This was the situation in a case called Oostenbrink v. Oostenbrink.  The long-married couple had started to have marital difficulties, and when they formally split the husband took to the Web to find a separation agreement template.  He amended it to include terms that were very much in his favour:  it gave the wife/stay-at-home mom $1,000 a month for only 12 months.  This was vastly lower and shorter than her legal entitlement would otherwise be, given that she never had outside employment for the entire 23-year marriage and had neither savings nor assets when they separated.  Nonetheless, they both signed the agreement in front of a witness, and without the benefit of legal advice.

The wife later asked the court to set aside the separation agreement set aside. In addressing the wife’s request, the court began by saying:

 The separation agreement is worded very poorly and clearly has not been drafted with the assistance of legal advice.  There are numerous spelling and grammatical errors; many occasions where the word “or” is dangling next to clauses ambiguously; inconsistent paragraph numbering; incomplete or incoherent sentences; sentences where an * indicates a blank to be filled in where the blank is not filled in; and drafting instructions or questions to the parties incorporated into the text.

The court underwent an exhaustive review of the Canadian law relevant to determining the validity of the Web-template agreement, including the basic legal principles on how contracts are formed and interpreted. It scrutinized the wording – including the impact of the terms in which the spouses expressly acknowledged that they understood its nature and effect, mutually waived the right to legal advice, and confirmed that it was final and binding.   It also considered the circumstances in which it was discussed and signed.

The court ultimately found as follows:

Seeking enforcement of the agreement now is seeking to take unfair advantage of the [wife’s] vulnerability at the time that she signed it. …

I find that the entire circumstances of drafting and entering into the separation agreement were fundamentally flawed.  The circumstances were grossly unfair to the [wife], who had no bargaining power or realistic ability to be advised of her rights prior to signing it.  Her desperate need to rely on the [husband’s] income, even on an interim basis, made her so vulnerable as to make the agreement’s terms unenforceable. 

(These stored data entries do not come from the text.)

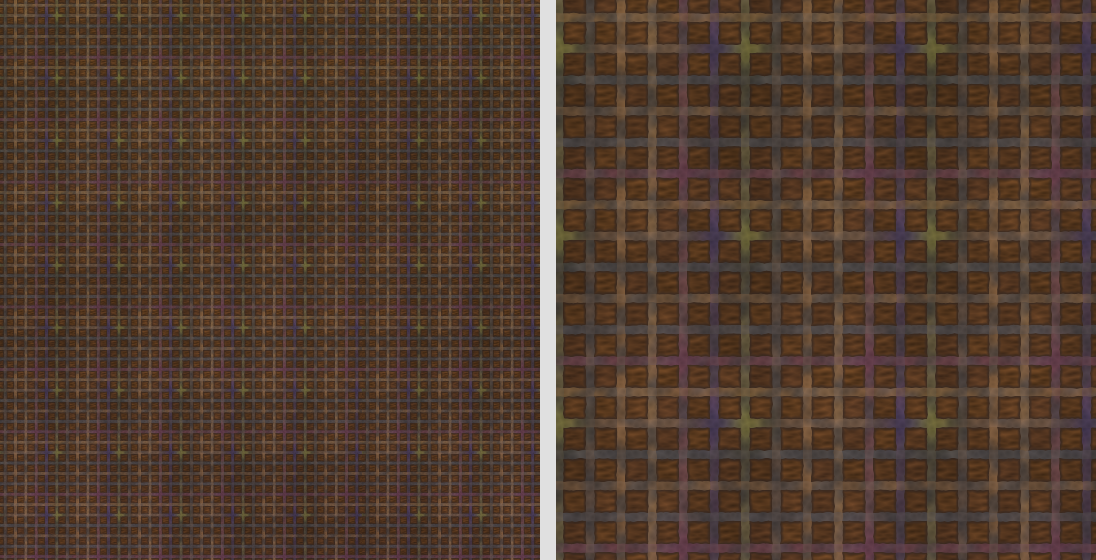
Left, the full canvas; right, a detail of the centre.
A Shadertoy shader for this pattern:

```glsl
// Dark brown wood squares behind a woven lattice of mottled, many-coloured bands.
#define CELLS vec2(52.2, 53.82)    // lattice cells across and down
#define TILE 6.0                   // cells in one colour repeat
#define PANEL 35.0                 // columns before the colours restart
#define BAND 0.135                 // half width of a band, in cells
#define SHADOW 0.09                // width of the dark rim beside a band
#define GRAIN vec2(2.0, 6.0)       // wood flecks per cell
#define MOTTLE 0.65                // strength of the colour drift along bands
#define BROAD 0.10                 // strength of the slow shading
#define WOOD vec3(0.345, 0.220, 0.122)
#define RIM vec3(0.215, 0.155, 0.120)
#define SLATE vec3(0.255, 0.245, 0.250)

const vec3 warpColours[6] = vec3[6](
    vec3(0.32, 0.26, 0.22), vec3(0.44, 0.32, 0.21), vec3(0.42, 0.32, 0.22),
    vec3(0.38, 0.25, 0.25), vec3(0.30, 0.22, 0.29), vec3(0.36, 0.32, 0.22));
const vec3 weftColours[6] = vec3[6](
    vec3(0.45, 0.33, 0.21), vec3(0.39, 0.30, 0.23), vec3(0.29, 0.27, 0.26),
    vec3(0.41, 0.31, 0.22), vec3(0.30, 0.27, 0.26), vec3(0.37, 0.23, 0.25));

vec2 hash2(vec2 p) {
    vec2 k = vec2(dot(p, vec2(27.1, 61.7)), dot(p, vec2(69.5, 43.3)));
    return fract(sin(k) * 4375.85);
}

// Distance to the nearest scattered point, wrapping at the given period.
float cellular(vec2 p, vec2 period) {
    vec2 base = floor(p);
    float nearest = 2.0;
    for (int y = -1; y <= 1; y++)
    for (int x = -1; x <= 1; x++) {
        vec2 cell = base + vec2(x, y);
        nearest = min(nearest, length(cell + hash2(mod(cell, period)) - p));
    }
    return nearest;
}

// Layered sines that repeat with the colour tile, from 0 to 1.
float drift(vec2 p) {
    vec2 a = p * 6.28319 / TILE;
    float s = sin(a.x * 2.0 + a.y + 1.3 * sin(a.y * 3.0))
            + 0.8 * sin(a.y * 4.0 - a.x * 3.0 + 2.0)
            + 0.6 * sin(a.x * 7.0 + a.y * 5.0);
    return smoothstep(-1.8, 1.8, s);
}

// Soft spot of colour placed once in every tile.
float spot(vec2 p, vec2 centre) {
    vec2 d = mod(p - centre + 0.5 * TILE, TILE) - 0.5 * TILE;
    return exp(-2.2 * dot(d, d));
}

void mainImage(out vec4 fragColor, in vec2 fragCoord) {
    vec2 uv = fragCoord / iResolution.xy;
    vec2 grid = vec2(uv.x, 1.0 - uv.y) * CELLS;
    vec2 soft = CELLS / iResolution.xy;
    vec2 tile = mod(vec2(mod(grid.x, PANEL), grid.y), TILE);
    ivec2 index = ivec2(tile);

    // Wood squares with flattened flecks, each square toned a little apart
    float fleck = cellular(tile * GRAIN, TILE * GRAIN);
    float streak = sin(tile.y * 6.28319 * 4.0 + 1.5 * sin(tile.x * 6.28319));
    vec2 square = hash2(mod(floor(tile + 0.5), TILE) + 3.0);
    vec3 colour = WOOD * (0.76 + 0.40 * fleck + 0.06 * streak);
    colour *= 0.92 + 0.16 * square.x;
    colour.b += 0.02 * (square.y - 0.5);

    // Distance to the band centres, with worn and uneven edges
    float wear = cellular(tile * 4.0 + 0.3, vec2(TILE * 4.0));
    vec2 dist = abs(fract(grid) - 0.5) + 0.05 * (wear - 0.5);
    vec2 band = 1.0 - smoothstep(BAND - 0.5 * soft, BAND + 0.5 * soft, dist);
    vec2 rim = 1.0 - smoothstep(vec2(BAND), BAND + SHADOW + soft, dist);
    colour = mix(colour, RIM, 0.9 * max(rim.x, rim.y));

    // Band colours drift towards slate, then mingle at crossings
    vec3 warp = mix(warpColours[index.x], SLATE, MOTTLE * drift(tile));
    vec3 weft = mix(weftColours[index.y], SLATE, MOTTLE * drift(tile.yx + 1.7));
    float weftShare = band.y / max(band.x + band.y, 0.001);
    vec3 thread = mix(warp, weft, weftShare);
    thread *= 1.0 + 0.12 * band.x * band.y;

    // Olive, blue and plum accents at three crossings of each tile
    thread = mix(thread, vec3(0.45, 0.44, 0.20), 0.75 * spot(tile, vec2(5.5, 1.5)));
    thread = mix(thread, vec3(0.25, 0.21, 0.36), 0.70 * spot(tile, vec2(4.5, 1.5)));
    thread = mix(thread, vec3(0.36, 0.19, 0.27), 0.60 * spot(tile, vec2(3.5, 5.5)));

    // Worn surface and light or dull patches on the bands
    thread *= 0.90 + 0.22 * wear;
    thread *= 0.92 + 0.16 * drift(tile + vec2(2.3, 4.1));
    colour = mix(colour, thread, 0.95 * max(band.x, band.y));

    // Slow shading within each tile and over the whole cloth
    vec2 turn = tile * 6.28319 / TILE;
    float slow = sin(turn.x - 1.2) + 0.7 * sin(turn.y + 1.6);
    float wide = sin(uv.x * 7.0 + 1.5 * sin(uv.y * 5.0)) * sin(uv.y * 9.0 + 1.0);
    colour *= 1.0 + BROAD * (0.5 * slow + 0.5 * wide);
    colour *= mix(vec3(1.0, 0.98, 1.04), vec3(1.01, 1.03, 0.97), uv.y);

    fragColor = vec4(colour, 1.0);
}
```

As these stories illustrate:  When it comes to free stuff from the internet, it really can be a case of “you get what you pay for”.

For the full text of the decisions, see:

F.K. v. E.A., 2019 ONSC 3707 (CanLII) 

Oostenbrink v. Oostenbrink, 2013 BCSC 514 (CanLII)

Stay in Touch

Keep learning about the latest issues in Ontario family law! Subscribe to our newsletter, have our latest articles delivered to your inbox, or listen to our Podcast Family Law Now.

Be sure to find out more about the "new normal", by visiting our Covid-19 and Divorce Information Centre.

About the author

Russell Alexander

Russell Alexander is the Founder & Senior Partner of Russell Alexander Collaborative Family Lawyers.